The DOE found in December 2012 that prices could rise as much as $1.11 per mBtus over five years. But it still concluded that the overall benefits to the U.S. economy would outweigh that potential price increase. The losers would be the chemical makers like Dow while the winners would be the domestic natural gas producers such as Chesapeake Energy and ExxonMobil.
The subject of whether to allow more LNG exports is causing a rift within the manufacturing community. Dow Chemical testified that American policy ought to be “prudent, responsible and balanced.” Higher prices, it says, would prevent all chemical makers from making capital intensive investments.
But the National Association of Manufacturers disagrees with those positions, noting that increased natural gas production not only leads to more energy jobs but that it also creates new demand for its members’ products. It also said that any denial of export licenses would infringe upon free trade agreements, ultimately hurting domestic businesses that do business abroad.
The Business Roundtable, a collection of CEO’s from companies as varied as Coca-Cola Co and JPMorgan Chase has urged federal officials to open more land to oil, gas and coal interests and approve the Keystone XL oil sands pipeline, but has avoided taking a stand on more divisive issues like the level of natural gas exports the United States should pursue. The CEOs have been meeting with lawmakers recently to push the connection between energy development and jobs.
Now how does the export issue impact the cleantech industry? (See previous post for further discussion). While the low price of natural gas has made the development of renewable projects less economic for power producers, should environmentalists and the renewable energy push for increased natural gas exports? Many experts believe so.
According to Arno Harris, CEO of Recurrent Energy, a leading developer of solar projects for utilities and large energy customers, “the renewable energy industry should absolutely get behind the idea of exporting natural gas. If gas prices were still at the levels they were three years ago, wind and solar would be solidly competitive with fossil-fired power. And the utility-scale renewable industry wouldn’t be fighting the headwinds it is today. Exporting gas would increase demand and raise gas-fired power prices to a level that would help wind and solar by improving their competitiveness.”

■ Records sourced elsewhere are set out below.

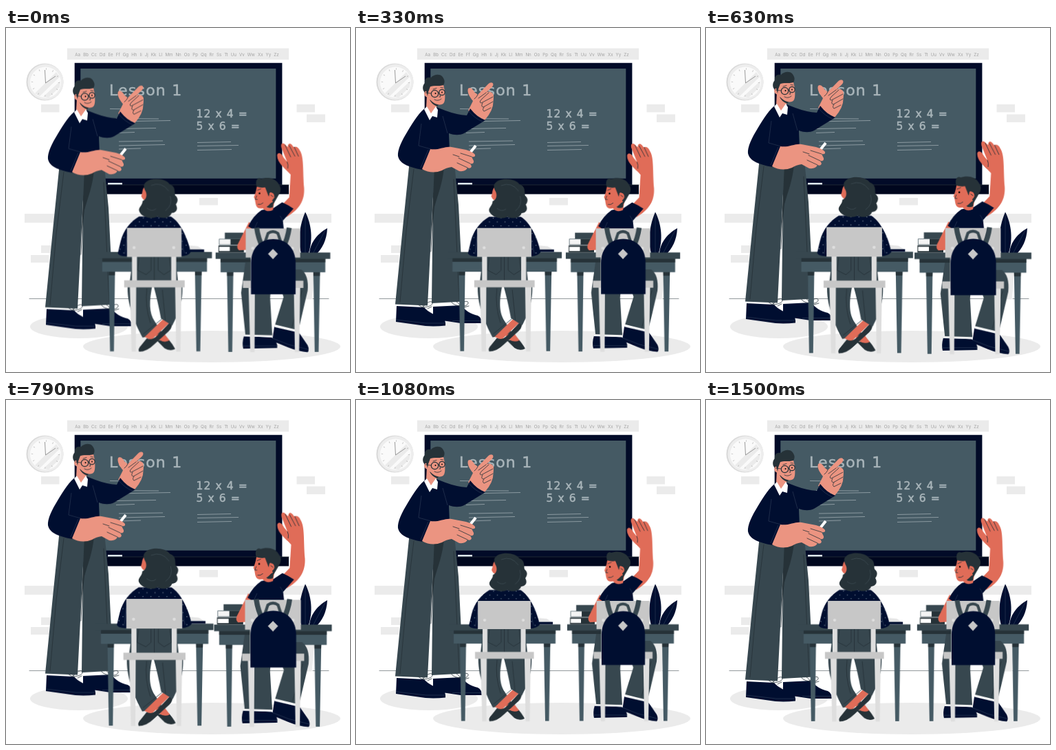
Recreate the animation shown at these times as an HTML page. Size 500x500 px, loop 1.54 s.

```html
<!DOCTYPE html>
<html lang="en">
<head>
<meta charset="utf-8">
<title>Classroom</title>
<style>
html, body { margin: 0; width: 100%; height: 100%; overflow: hidden; background: #fff; }
svg { display: block; width: 100vw; height: 100vh; }
text { font-family: "DejaVu Sans", sans-serif; fill: #a9b5ba; stroke: #a9b5ba; stroke-width: .5; }
.alphabet { font: 6.2px Inter, sans-serif; word-spacing: 2.3px; fill: #a3a3a3; stroke: none; }
.pale { fill: #ebebeb; }
.frame { fill: #020b28; }
.navy { fill: #000e30; }
.dark { fill: #263238; }
.cloth { fill: #37474f; }
.slate { fill: #455a64; }
.skin { fill: #eb9481; }
.tan { fill: #e06c58; }
.white { fill: #fff; }
.line { fill: none; stroke: #263238; stroke-width: .8; stroke-linecap: round; stroke-linejoin: round; }
.thin { stroke-width: .5; }
.bold { stroke-width: 1.2; }
.seam { fill: none; stroke: #33405c; stroke-width: .6; }
.chalk { fill: none; stroke: #93a1a7; stroke-width: .9; }

.teacher { animation: float 1540ms -42ms infinite linear; }
.pupil { animation: beat 1540ms -42ms infinite linear; }
#girl { transform-origin: 216px 345px; }
#boy { transform-origin: 388px 318.5px; }

@keyframes float {
  0%, 97.4%, 100% { transform: translateY(0); }
  48.7% { transform: translateY(-10px); }
}
@keyframes beat {
  0%, 29.2%, 39%, 60.9%, 100% { transform: scale(1); }
  9.74%, 48.7% { transform: scale(1.1); }
}
</style>
</head>
<body>
<svg viewBox="0 0 500 500">
  <defs>
    <pattern id="dots" width="11" height="11" patternUnits="userSpaceOnUse">
      <rect width="11" height="11" fill="#000e30"/>
      <circle cx="2" cy="3" r=".6" fill="#a9b5c0"/>
      <circle cx="7.500" cy="8.500" r=".6" fill="#a9b5c0"/>
    </pattern>
    <g id="desk">
      <path class="slate" d="M151 353h9l-1.500 113.500h-5.500zM273 353h9.500l-2 113.500h-5.500z"/>
      <path class="dark" d="M151 353h9l-.3 6h-8.600zM273 353h9.500l-.2 6h-9.200z"/>
      <path class="slate" d="M142 334h148v20H142z"/>
      <path class="dark" d="M142 334h148v6H142z"/>
      <path class="cloth" d="M135 326h162v9H135z"/>
    </g>
    <g id="chair">
      <path fill="#dedede" d="M184 332h7v36h-7zM239.500 332h7v36h-7zM181 375h9l-.5 92h-6zM245 375h9l-1.500 92h-6z"/>
      <path fill="#c7c7c7" d="M177 292h77v41h-77zM173 366h85.500v10H173z"/>
      <circle cx="187" cy="320" r="2.200" fill="#dedede"/>
      <circle cx="243" cy="320" r="2.200" fill="#dedede"/>
    </g>
  </defs>

  <!-- Wall and floor -->
  <g class="pale">
    <path d="M89 29.500h322V46H89zM51 111h26.500v11.500H51zM422.500 111H449v11.500h-26.500zM437 125.500h27V137h-27zM281 247h27v10.500h-27zM51 316h27v11H51zM36 330h26.500v11H36zM27 270h446v13H27z"/>
    <ellipse cx="106" cy="434" rx="71" ry="17"/>
    <ellipse cx="299" cy="463" rx="187" ry="23"/>
  </g>
  <path class="line thin" d="M34 393.500H469"/>
  <text class="alphabet" x="248.500" y="40.500" text-anchor="middle">Aa Bb Cc Dd Ee Ff Gg Hh Ii Jj Kk Ll Mm Nn Oo Pp Qq Rr Ss Tt Uu Vv Ww Xx Yy Zz</text>

  <!-- Clock -->
  <circle cx="56.500" cy="78.500" r="27" fill="#d9d9d9"/>
  <circle cx="57.500" cy="78.500" r="26" fill="#ededed"/>
  <circle cx="57.500" cy="79" r="22.500" fill="#fafafa"/>
  <path fill="#ebebeb" d="M42 95L73 64l5 7L49 99zM54 100L79 77l-1 9L62 101z"/>
  <circle cx="57.500" cy="79" r="19.500" fill="none" stroke="#bdbdbd" stroke-width="2.500" stroke-dasharray=".8 9.410"/>
  <path d="M57.500 80L56.500 61M57.500 80L72 70" fill="none" stroke="#999"/>

  <!-- Board -->
  <path class="frame" d="M99.700 50.700H401.400V230H99.700z"/>
  <path class="slate" d="M108.300 59H392.300V218.700H108.300z"/>
  <path fill="#00071e" d="M90 228H411v13.500H90z"/>
  <path class="line" d="M90 228H411"/>
  <path fill="#dfe9ee" d="M148 225h21v2.500h-21z"/>
  <text x="150" y="98" font-size="22" letter-spacing="1.200">Lesson 1</text>
  <g font-size="15.500" letter-spacing="1.100">
    <text x="276.500" y="129.500">12 x 4 =</text>
    <text x="276.500" y="147.500">5 x 6 =</text>
  </g>
  <path class="chalk" d="M151 117.500L192 118M160 131.500L222 132M160 136L239 134.500M160 146.500L218 145.500M160 152.500L187 151.500M164 165L228 164M164 171L231 169.500M164 176L196 175M278 166.500L327 165.500M278 171.500L338 170.500M278 177.500L328 176.500"/>

  <!-- Plant -->
  <path fill="#ebebeb" stroke="#fff" d="M425 350h24l-4 45h-16z"/>
  <path class="navy" d="M430 330C423 310 427 286 435 267.500C444 285 447 308 439 330zM441 330C441 314 451 300 467 291C466 309 460 320 450 330z"/>
  <path class="seam" d="M435 272V328M464 294L446 328"/>

  <g class="teacher">
    <!-- Shoes -->
    <path class="navy" d="M112 410L153 408C158 415 167 421 177 423Q183 426 183 434H152L112 428zM59 409L99 411C105 418 116 423 125 426Q131 430 130 437.500Q115 439 101 438L58 432z"/>
    <path class="seam" d="M58 429L102 434H130M140 430.500H182"/>
    <path class="line" d="M97 411C88 407 85 402 90 402S97 408 98 410C104 402 111 401 111 405S102 411 97 411zM150 409C141 407 136 403 141 402S150 406 151 408C156 401 164 401 163 405S155 410 150 409zM104 413L110 410M157 411L164 409"/>
    <!-- Trousers -->
    <path class="cloth" d="M77.500 202H143L149 262L156 402.500L110 405L112 250L104 408.500L57 406.500L68.500 290z"/>
    <path class="dark" d="M114 207H128C126 230 119 247 114 265L110 300z"/>
    <path class="line" d="M84 210L73 300L64 403M142 225L150 400M113 245L109 330"/>
    <!-- Neck and head -->
    <path class="skin" d="M103 102L118 106L117 124L108 130L102 121z"/>
    <path class="dark" d="M107 109L120 116L118 119Q110 116 107 109z"/>
    <path class="skin" d="M104 91L126 85C129 92 130 103 129 110Q128 117 121 116.500C114 116 108 111 106 105Q100 107 99 100Q100 95 104 97z"/>
    <path class="dark" d="M98 96C96 91 98 87 100 85C99 78 104 76 109 77C112 73 121 71 125 75Q131 82 127 88C120 90 112 88 108 90L105 98L104 104L102 96Q100 95 100 99z"/>
    <g class="line">
      <circle class="bold" cx="114.500" cy="100.500" r="5.200"/>
      <circle class="bold" cx="125" cy="98.500" r="4.200"/>
      <path d="M101 99L109 100M119.500 99.500L121 99M121 100L123 105H121M114 109Q119 112 124 108M112 94L117 92.500M123 91.500L127 92"/>
    </g>
    <circle cx="115.500" cy="100" r="1"/>
    <circle cx="125" cy="98.500" r=".9"/>
    <!-- Pointing hand -->
    <path class="skin" d="M163 125L170 111C165 105 161 98 163 93C166 90 170 94 172 98L177 102L192 86.500C197 81.500 202 85.500 198 90.500L189 99C195 95 201 100 200 105Q200 108 199.500 112Q200 124 187 139z"/>
    <path class="line" d="M177 102Q175 106 172 108M189 99L178 107M199 105L182 114Q178 113 183 108L193 99M199 112L185 120Q181 119 184 114M196 121L186 126Q183 124 186 120"/>
    <!-- Sweater -->
    <path class="navy" d="M103 119.500C92 127 84 140 75 155C67 168 60 182 61 191C63 201 74 207 97 211L106 192L136 184L135 158C143 161 151 161 157 158L188 139Q176 135 166 122L161 132Q146 131 130 125L117 120L107 135z"/>
    <path class="white" d="M103 119L99 123L107 139L111 133L118 135L119 124L116 119L109 129z"/>
    <path class="seam" d="M95 144L91 176L109 181M109 181L97 210M105 182L94 208M163 125Q173 137 184 141M126 133L133 158"/>
    <!-- Chalk hand -->
    <path d="M162 191L174 176" fill="none" stroke="#fff" stroke-width="4"/>
    <path class="skin" d="M108 181C120 183 130 176 139 178L160 182Q170 185 173 189Q174 193 168 192L171 198Q172 203 166 202L168 206Q167 210 162 208Q160 214 150 213L139 207Q131 208 125 212Q110 218 96 210z"/>
    <path class="line" d="M168 192L152 187M166 202L149 194M162 208L147 201M141 189L150 192"/>
  </g>

  <g id="girl" class="pupil">
    <use href="#desk"/>
    <path fill="#e6e6e6" d="M258 316L277 318L285 323L262 326z"/>
    <path class="navy" d="M258 322.500H286V326H258z"/>
    <!-- Crossed legs -->
    <path class="dark" d="M219 451L236 450Q242 457 245 463Q238 467 230 462z"/>
    <path class="tan" d="M214 440L230 442L237 451Q230 455 222 450z"/>
    <path class="cloth" d="M178 372H213C208 396 208 412 216 424L227 441L199 447C188 427 176 398 178 372z"/>
    <path class="tan" d="M230 419L238 425L211 451L202 446z"/>
    <path class="dark" d="M239 424Q243 431 236 438L215 457Q205 467 194 467Q192 463 197 458L205 448Q212 452 220 444z"/>
    <path class="cloth" d="M214 372H255C257 396 249 414 241 430L225 420Q221 398 214 372z"/>
    <path class="line" d="M205 378Q202 402 210 426M227 380L231 422M200 442L226 421"/>
    <!-- Back -->
    <path class="cloth" d="M186 328H245L249 367H181z"/>
    <path class="line" d="M215.500 332V366M194 334L192 352L204 358L211 352V334M221 334V352L229 358L239 352L237 334"/>
    <path fill="url(#dots)" d="M194 276C182 283 172 295 168 311L164 328Q167 333 178 332H252Q264 332 267 326C262 304 252 284 239 276z"/>
    <path class="seam" d="M177 304L174 329M253 304L258 328"/>
    <!-- Head -->
    <path class="tan" d="M205 232C197 236 200 241 197 247Q200 255 208 253L210 238z"/>
    <path class="dark" d="M204 227C212 220 232 222 237 230C246 233 244 241 245 246C250 250 249 255 246 259C250 266 246 271 240 271C237 279 226 279 220 276C211 281 198 276 195 270C191 264 199 261 199 254C206 251 205 243 203 240C200 234 200 230 204 227z"/>
    <path d="M211 232Q226 226 236 240M238 247Q242 260 231 268M205 264Q212 270 218 265" fill="none" stroke="#46545c" stroke-width=".6"/>
    <use href="#chair"/>
  </g>

  <g id="boy" class="pupil">
    <use href="#desk" x="172"/>
    <!-- Books -->
    <path class="cloth" d="M320 298h26v9h-26z"/>
    <path fill="#f4f4f4" stroke="#455a64" stroke-width=".7" d="M312 307h34v8h-34z"/>
    <path class="dark" d="M311 316h36v10h-36zM328 307h18v8h-18z"/>
    <path class="white" d="M312 318h15v6h-15z"/>
    <!-- Legs -->
    <path class="navy" d="M347 444L386 446Q395 451 394 461L346 462Q344 454 347 444zM390 430L424 438L437 457Q440 464 437 467Q424 466 409 460L387 451z"/>
    <path class="cloth" d="M349 340H388L384 390L387 443L349 442L343 383z"/>
    <path class="cloth" d="M390 350H428Q439 358 437 380L424 436L391 428L403 389z"/>
    <path class="line" d="M354 378L359 438M429 380L415 431"/>
    <path d="M347 444L387 445M390 430.500L424 438.500" fill="none" stroke="#fff" stroke-width="1.400"/>
    <path class="seam" d="M346 458H394M387 447L410 456L438 463"/>
    <!-- Arms and torso -->
    <path class="tan" d="M354 283L366 291L358 322L340 323Q335 319 340 311z"/>
    <path class="tan" d="M394 266L411 248L413 216C405 207 393 199 394 188C396 183 401 187 403 192L408 198L400 178C398 171 403 170 406 174.500L409 177C409 170 414 171 417 177Q423 175 426 182C432 191 430 211 432 235C433 254 424 266 407 276z"/>
    <path class="line" d="M405 174L413 191M411 175L419 190M418 177L424 190M408 198Q410 202 409 207"/>
    <path class="navy" d="M372 266L389 263L401 255Q410 259 417 264L402 281L407 326H358L361 294L353 289Q360 274 372 266z"/>
    <path class="seam" d="M402 281L398 274M361 294L366 283"/>
    <!-- Head -->
    <path class="tan" d="M375 252L391 249L388 266Q380 270 374 264z"/>
    <path class="dark" d="M377 260L389 254L388 262Q382 265 377 260z"/>
    <path class="tan" d="M366 229L388 235Q393 242 388 251C384 260 375 266 367 263C362 260 364 251 361 248Q363 243 364 239z"/>
    <path class="dark" d="M365 233C362 224 367 219 371 222C379 219 391 220 396 229Q402 236 396 245L389 257L386 250Q391 242 384 241L382 247L377 234Q371 235 365 233z"/>
    <path class="tan" d="M383 242Q390 240 390 248Q387 254 383 252z"/>
    <path class="line" d="M366 238L371 236M365 246L363 251H366M367 258Q371 259 374 256M385 245L388 247"/>
    <circle cx="369" cy="242.500" r="1.200"/>
    <use href="#chair" x="172.500"/>
    <!-- Backpack -->
    <g fill="none" stroke="#37474f">
      <path stroke-width="7" d="M365 291Q367 306 374 320M411 291Q409 306 402 320"/>
      <path stroke-width="4" d="M377 311L381 299Q388 294 395 299L399 311"/>
    </g>
    <path class="navy" d="M357 385V341C357 320 370 307 388.500 307S420 320 420 341V385z"/>
    <path fill="#c7c7c7" d="M388 321L395 328L388 335.500L381 328z"/>
  </g>
</svg>
</body>
</html>
```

He continues, “…..why should climate advocates get behind exporting natural gas? Wouldn’t that just increase the amount of carbon we’re putting into the atmosphere? One of the big downsides of our gas glut in the U.S. is that we’re now exporting our coal to Europe. Cheap domestic gas is replacing coal at home but that coal is simply being burned elsewhere. Thus the result of low gas prices is to increase global carbon emissions because total fossil fuel consumption is exploding.”
Moniz supports an ‘all of the above’ energy strategy, which includes responsible fracking and also strong support for renewables. Exporting gas would likely increase demand and raise gas-fired power prices to a level that would help technologies such as wind and solar by improving their cost-competitiveness. In addition, lower natural gas prices throughout the world would likely result in the further displacement of coal-fired power plants as well, reducing carbon emissions. However, companies such as Dow are putting a lot of pressure on the US government to protect is low-cost fuel source. The nomination of Moniz has been praised by many policy analysts, who believe the physicist, who was a top Energy official during President Clinton’s second term, is a politically experienced pragmatist. The exporting issue will be one he is forced to deal with soon if his nomination is approved.